it’s late.

we just got back.

but had to write Now while the words are in our head.


beautiful creatures is sumptuous and surprising and elegant and shockingly beautiful and raging-with-lust-and-magic in a sticky darkly humid southern heat.


a great cast – gloriously shot against a landscape of swollen overhanging trees and rotting succulents with southern undercurrents of violence and one-hell-of-a-family-dinner

Jeremy Irons is glorious.

a debonair dandy with a dark soul. url

Alice Englert, who plays Lena “We prefer the word Caster” (to witch), is mesmerizing – and then we realized why – she’s Jane Campion‘s daughter.

writer/director Richard LaGravenese took these extraordinary books that talk about personal power and finding your own centre/center/soul and forging a Path that’s yours – but turned in a script that layered a smart (and snappy teen banter like something out of the 1930s or a beat pix from beatniks in love with the novels-of-freedom and the road-calling) with a deep, dark longing that recalls another, much earlier love story – we couldn’t put our finger on it – but then, when listening to interviews with the Clever Mr. LaGravenese (who also wrote another of our personal favo(u)rite movies about Finding Out Who You Are no matter what that path is revealed to be – Living Out Loud) he mentioned the love story – Romeo and Juliet – and more specifically the Franco Zeffrelli movie version (we’re sure the Bard liked this one) – from 1968 that influenced him…….and the visual parallels are indeed clear, despite a different time – and Place – the underlying story is a triumph of passion entwined with destiny.



and we just thought we were going to see a light but gorgeous-looking Teen flick.

oh gosh, no.

this was a sublime cinematic treasury of beauty.

do go and see it. 

you were almost-sixteen, once upon a time, right?

we’d almost forgotten what it felt like.



like you’re on the



of something dangerous and yet exhilarating.
all at the same time.

a sleepless night with keats.



are you still awake?

tis late, we know.


everyone is sleeping in the apartment building over here.

but us.

our candles are burning brightly for we have stayed up – warm, cosy, under the blankets and smooth sheets – to watch Bright Star.

we Thought we had told you about our experience (not quite meeting for we never shook hands or embraced on both cheeks as per our usual definition of Meeting someone) of seeing Jane Campion speak at the Director’s Guild in Manhattan.

but it must have been before we became teamgloria………….how curious that there were Movie Screenings that happened before we could tell you about them.

To whom did we tell before?

We remembered feeling Utterly Light-headed and dreamy and full of promise and hope and poetry and bluebell woods and calico petticoats.


We did ask a Question (we always enjoy asking Directors a question for we are terribly Keen to learn, for our own future exploits and excitements).

what’s that?

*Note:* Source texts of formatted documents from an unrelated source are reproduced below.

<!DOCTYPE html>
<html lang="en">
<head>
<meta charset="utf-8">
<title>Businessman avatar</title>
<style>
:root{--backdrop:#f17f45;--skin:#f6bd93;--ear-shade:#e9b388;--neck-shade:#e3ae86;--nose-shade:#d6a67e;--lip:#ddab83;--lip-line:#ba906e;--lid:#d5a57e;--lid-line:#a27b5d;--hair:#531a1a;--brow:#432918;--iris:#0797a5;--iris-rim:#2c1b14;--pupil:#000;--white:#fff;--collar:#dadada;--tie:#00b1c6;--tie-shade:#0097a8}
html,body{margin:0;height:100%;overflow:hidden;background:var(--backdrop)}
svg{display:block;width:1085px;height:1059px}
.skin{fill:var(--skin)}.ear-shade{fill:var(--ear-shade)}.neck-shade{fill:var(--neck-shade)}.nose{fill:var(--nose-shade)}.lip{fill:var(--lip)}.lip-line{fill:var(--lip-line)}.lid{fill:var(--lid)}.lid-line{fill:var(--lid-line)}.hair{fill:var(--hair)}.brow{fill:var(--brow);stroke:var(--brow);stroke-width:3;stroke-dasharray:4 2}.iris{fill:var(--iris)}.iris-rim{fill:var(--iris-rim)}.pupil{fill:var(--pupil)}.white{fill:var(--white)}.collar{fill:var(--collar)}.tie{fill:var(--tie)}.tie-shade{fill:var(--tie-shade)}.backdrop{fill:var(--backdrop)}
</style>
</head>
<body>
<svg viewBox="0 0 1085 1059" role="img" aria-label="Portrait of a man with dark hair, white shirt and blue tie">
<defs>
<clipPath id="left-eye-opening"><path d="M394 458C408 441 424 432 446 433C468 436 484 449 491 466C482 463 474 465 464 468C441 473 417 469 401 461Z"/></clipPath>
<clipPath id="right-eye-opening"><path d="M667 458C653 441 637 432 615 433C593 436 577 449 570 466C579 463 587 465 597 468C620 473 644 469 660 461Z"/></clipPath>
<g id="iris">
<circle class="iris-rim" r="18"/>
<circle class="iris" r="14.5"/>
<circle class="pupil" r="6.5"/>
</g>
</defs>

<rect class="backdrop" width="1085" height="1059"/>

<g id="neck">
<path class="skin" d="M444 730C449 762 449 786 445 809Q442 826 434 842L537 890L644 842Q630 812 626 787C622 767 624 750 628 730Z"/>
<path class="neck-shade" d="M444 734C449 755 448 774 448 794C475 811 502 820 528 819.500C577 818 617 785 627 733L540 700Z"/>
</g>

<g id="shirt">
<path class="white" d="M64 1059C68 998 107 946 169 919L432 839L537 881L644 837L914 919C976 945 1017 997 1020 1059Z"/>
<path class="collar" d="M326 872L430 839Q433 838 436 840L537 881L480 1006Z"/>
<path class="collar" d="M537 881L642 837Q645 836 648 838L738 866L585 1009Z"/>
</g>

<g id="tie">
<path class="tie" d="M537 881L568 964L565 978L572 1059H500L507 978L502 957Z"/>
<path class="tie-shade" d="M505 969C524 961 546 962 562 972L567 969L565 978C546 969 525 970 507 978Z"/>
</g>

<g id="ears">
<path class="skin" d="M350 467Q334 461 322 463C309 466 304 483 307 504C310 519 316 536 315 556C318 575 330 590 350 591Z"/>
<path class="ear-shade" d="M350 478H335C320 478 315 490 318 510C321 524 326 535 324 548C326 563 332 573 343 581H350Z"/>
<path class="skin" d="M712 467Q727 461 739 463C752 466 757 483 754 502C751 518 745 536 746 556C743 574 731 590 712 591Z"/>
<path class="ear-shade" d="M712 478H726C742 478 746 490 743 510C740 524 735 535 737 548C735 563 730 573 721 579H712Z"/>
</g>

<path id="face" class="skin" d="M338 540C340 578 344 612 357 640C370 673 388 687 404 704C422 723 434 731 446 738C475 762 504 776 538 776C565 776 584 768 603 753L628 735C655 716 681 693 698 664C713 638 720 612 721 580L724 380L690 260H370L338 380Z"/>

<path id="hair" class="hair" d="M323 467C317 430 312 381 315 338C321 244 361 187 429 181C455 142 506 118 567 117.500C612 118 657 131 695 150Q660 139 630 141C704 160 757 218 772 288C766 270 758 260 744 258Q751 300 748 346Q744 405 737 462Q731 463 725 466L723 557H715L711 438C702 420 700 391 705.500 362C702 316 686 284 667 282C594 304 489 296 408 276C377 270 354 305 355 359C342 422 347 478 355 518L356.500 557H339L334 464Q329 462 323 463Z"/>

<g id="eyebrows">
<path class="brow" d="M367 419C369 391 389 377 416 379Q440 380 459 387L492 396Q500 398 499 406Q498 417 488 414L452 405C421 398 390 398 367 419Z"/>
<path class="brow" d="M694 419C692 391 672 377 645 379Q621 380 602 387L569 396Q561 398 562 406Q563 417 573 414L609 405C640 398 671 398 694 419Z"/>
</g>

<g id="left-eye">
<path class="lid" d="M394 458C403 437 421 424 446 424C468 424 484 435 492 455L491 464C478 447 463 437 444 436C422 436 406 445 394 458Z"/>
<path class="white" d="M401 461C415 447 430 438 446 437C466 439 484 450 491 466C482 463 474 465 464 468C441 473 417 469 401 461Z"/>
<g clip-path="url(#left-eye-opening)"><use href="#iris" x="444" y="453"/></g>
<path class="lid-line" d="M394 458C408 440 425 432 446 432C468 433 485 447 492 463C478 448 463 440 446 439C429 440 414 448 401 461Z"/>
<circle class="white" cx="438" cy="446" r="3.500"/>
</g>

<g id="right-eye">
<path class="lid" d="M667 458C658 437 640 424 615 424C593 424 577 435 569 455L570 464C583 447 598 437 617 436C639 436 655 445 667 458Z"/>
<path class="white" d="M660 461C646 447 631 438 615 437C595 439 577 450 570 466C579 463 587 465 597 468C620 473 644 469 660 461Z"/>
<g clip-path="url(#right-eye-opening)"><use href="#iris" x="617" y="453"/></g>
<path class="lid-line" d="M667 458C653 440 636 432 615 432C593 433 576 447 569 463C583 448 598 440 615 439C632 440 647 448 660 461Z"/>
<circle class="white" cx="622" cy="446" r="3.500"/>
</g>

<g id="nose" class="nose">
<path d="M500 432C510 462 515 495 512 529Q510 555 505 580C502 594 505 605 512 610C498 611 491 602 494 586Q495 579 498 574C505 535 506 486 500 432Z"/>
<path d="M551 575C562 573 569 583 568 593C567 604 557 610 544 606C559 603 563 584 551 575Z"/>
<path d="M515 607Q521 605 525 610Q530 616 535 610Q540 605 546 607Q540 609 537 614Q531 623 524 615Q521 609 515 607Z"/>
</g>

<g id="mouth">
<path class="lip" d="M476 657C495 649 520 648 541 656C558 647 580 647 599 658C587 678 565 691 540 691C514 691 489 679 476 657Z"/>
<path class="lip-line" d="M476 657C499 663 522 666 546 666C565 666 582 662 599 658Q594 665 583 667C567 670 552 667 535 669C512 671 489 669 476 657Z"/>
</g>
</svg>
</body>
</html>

yes. you’re right. a few of our favo(u)rite actors are indeed present in this movie. the gifted and lovely Ms. Cornish, Mr. Whishaw (whom we are eagerly awaiting in the second series of The Hour – if you scroll down this post – ahem – what appears to be a Rather Long and enthusiastic post, you’ll see a moment from that script and our own musings therein) and Mr. Schneider (his performance in The Beloved impressed us greatly and was No. 10 in our list of summer movies during our hiatus from teamgloria in case you want a recap here).

Alas we cannot recall the Question that we asked Jane Campion now (may we call her Jane? – yet we feel sure that she has a cool nickname that one would use but only Know if one truly knew her).


at the screening at the Director’s Guild.

frowning (prettily).

Something about Hampstead and England and how-she-researched and why and wherefore and oh – let’s have some poetry.

a little something from Keats?

why yes.

lie back on the pale apricot satin chaise and tea shall be arriving shortly while Mr. Keats reads to us.

Bright Star
Bright star, would I were steadfast as thou art —
Not in lone splendour hung aloft the night
And watching, with eternal lids apart,
Like Nature’s patient, sleepless Eremite,
The moving waters at their priestlike task
Of pure ablution round earth’s human shores,
Or gazing on the new soft-fallen mask
Of snow upon the mountains and the moors —
No — yet still stedfast, still unchangeable,
Pillow’d upon my fair love’s ripening breast,
To feel for ever its soft swell and fall,
Awake for ever in a sweet unrest,
Still, still to hear her tender-taken breath,
And so live ever — or else swoon to death.